June 24 – Ivan Kupala (The Baptist’s Night) is a holiday dedicated to the summer solstice. It is based on the pagan traditions of ancient Slavs. It was called St. John the Baptist much later, after The Baptism of Rus', when people desperately tried to preserve their traditions and align them with the newly imposed belief. If you have not figured it out yet, Ivan Kupala is John the Baptist. This holiday is not observed officially, but many people still celebrate it. Among those who celebrate the holiday are not only neo-pagans, but those who try their best to preserve traditions and folklore. You can see the celebration and take part in it – for example – in the cities of the Golden Ring, famous for their traditional arts and crafts, and for the preservation of traditional popular culture in general.

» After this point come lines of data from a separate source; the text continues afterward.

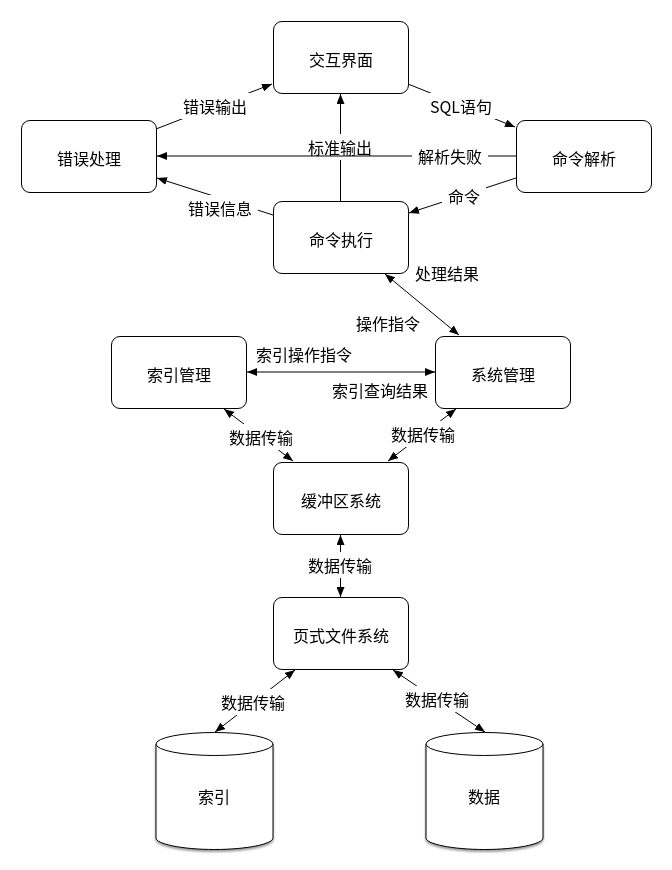
<!DOCTYPE html>
<html lang="zh-CN">
<head>
<meta charset="utf-8">
<title>系统结构图</title>
<style>
:root { --paper: #fff; --ink: #000; }
* { box-sizing: border-box; }
html, body { margin: 0; background: var(--paper); }
.diagram {
  position: relative; width: 672px; height: 870px; overflow: hidden;
  background: var(--paper); color: var(--ink);
  font: 16px/24px "Noto Sans CJK SC", "Noto Sans", sans-serif;
}
.links { position: absolute; left: 0; top: 0; width: 672px; height: 870px; }
.links line { stroke: var(--ink); stroke-width: 1; marker-end: url(#arrow); }
.links .both { marker-start: url(#arrow); }
.arrowhead { fill: var(--ink); }
.store { fill: var(--paper); stroke: var(--ink); stroke-width: 1; }
.node {
  position: absolute; left: var(--x); top: var(--y); width: 136px; height: 73px;
  display: flex; align-items: center; justify-content: center;
  padding-top: 2px; border: 1px solid var(--ink); border-radius: 9px; background: var(--paper);
}
.label {
  position: absolute; left: var(--x); top: var(--y); transform: translate(-50%, -50%);
  padding: 1px 6px; white-space: nowrap; background: var(--paper);
}
.clear { background: none; }
</style>
</head>
<body>
<main class="diagram">
  <svg class="links" viewBox="0 0 672 870" aria-hidden="true">
    <defs>
      <marker id="arrow" viewBox="0 0 10 8" refX="10" refY="4" markerWidth="10" markerHeight="8" markerUnits="userSpaceOnUse" orient="auto-start-reverse">
        <path class="arrowhead" d="M0 0 10 4 0 8Z"/>
      </marker>
      <filter id="shadow" x="-10%" y="-10%" width="120%" height="125%">
        <feDropShadow dx="0" dy="2" stdDeviation="1" flood-color="#000" flood-opacity=".4"/>
      </filter>
      <g id="cylinder" class="store">
        <path filter="url(#shadow)" d="M.5 12V106C.5 112 27 117.500 59 117.500S117.500 112 117.500 106V12Z"/>
        <ellipse cx="59" cy="12" rx="58.500" ry="11.500"/>
      </g>
    </defs>
    <line x1="156" y1="129" x2="272" y2="84"/>
    <line x1="408" y1="84" x2="515" y2="127"/>
    <line x1="516" y1="178" x2="409" y2="213"/>
    <line x1="273" y1="215" x2="157" y2="178"/>
    <line x1="340.500" y1="201" x2="340.500" y2="94"/>
    <line class="both" x1="385" y1="274" x2="459" y2="335"/>
    <line class="both" x1="247" y1="372" x2="435" y2="372"/>
    <line class="both" x1="224" y1="409" x2="293" y2="461"/>
    <line class="both" x1="456" y1="409" x2="388" y2="461"/>
    <line class="both" x1="340.500" y1="535" x2="340.500" y2="597"/>
    <line class="both" x1="295" y1="670" x2="215" y2="732"/>
    <line class="both" x1="393" y1="670" x2="485" y2="732"/>
    <use href="#cylinder" x="155.500" y="732"/>
    <use href="#cylinder" x="425.500" y="732"/>
  </svg>

  <span class="label" style="--x:340px;--y:147px">标准输出</span>
  <svg class="links" viewBox="0 0 672 870" aria-hidden="true">
    <line x1="516" y1="156" x2="157" y2="156"/>
  </svg>

  <span class="label" style="--x:215px;--y:106px">错误输出</span>
  <span class="label" style="--x:461px;--y:106px">SQL语句</span>
  <span class="label" style="--x:450px;--y:156px">解析失败</span>
  <span class="label" style="--x:464px;--y:196px">命令</span>
  <span class="label" style="--x:220px;--y:208px">错误信息</span>
  <span class="label clear" style="--x:447px;--y:273px">处理结果</span>
  <span class="label clear" style="--x:388px;--y:323px">操作指令</span>
  <span class="label clear" style="--x:304px;--y:354px">索引操作指令</span>
  <span class="label clear" style="--x:380px;--y:390px">索引查询结果</span>
  <span class="label" style="--x:261px;--y:437px">数据传输</span>
  <span class="label" style="--x:423px;--y:434px">数据传输</span>
  <span class="label" style="--x:340px;--y:565px">数据传输</span>
  <span class="label" style="--x:253px;--y:702px">数据传输</span>
  <span class="label" style="--x:437px;--y:699px">数据传输</span>

  <div class="node" style="--x:273px;--y:21px">交互界面</div>
  <div class="node" style="--x:21px;--y:120px">错误处理</div>
  <div class="node" style="--x:516px;--y:120px">命令解析</div>
  <div class="node" style="--x:273px;--y:201px">命令执行</div>
  <div class="node" style="--x:111px;--y:336px">索引管理</div>
  <div class="node" style="--x:435px;--y:336px">系统管理</div>
  <div class="node" style="--x:273px;--y:462px">缓冲区系统</div>
  <div class="node" style="--x:273px;--y:597px">页式文件系统</div>
  <span class="label clear" style="--x:214px;--y:796px">索引</span>
  <span class="label clear" style="--x:484px;--y:796px">数据</span>
</main>
</body>
</html>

Many rituals and traditions are associated with this holiday. On Ivan Kupala people usually make wreaths from herbs like chamomile, St. John's wort and nettles. At the end of the holiday the wreath is thrown into running water (if the wreath does not drown, but keeps floating, you should expect marriage brokers from the direction that it floats in), fire, or throw onto a tree. Sometimes it is kept, and then it becomes a talisman for the whole year. It must be burned on the next Ivan Kupala. It is traditional to jump over fire (in the days of yore it was done with nothing on). The highest jumper is the strongest and luckiest. People bathe in rivers (mass bathing is one of the main rituals of the holiday, it is thought to purify your body and soul) and wash their faces with dew. People traditionally engage in circle dances, play folk games with love and marriage motifs, collect medicinal herbs and search for the fern flower. And although we all know that ferns do not produce flowers, what can be more interesting and romantic than, after dancing and playing to your heart’s content, embarking on search for the outlandish flower on a wonderful summer night?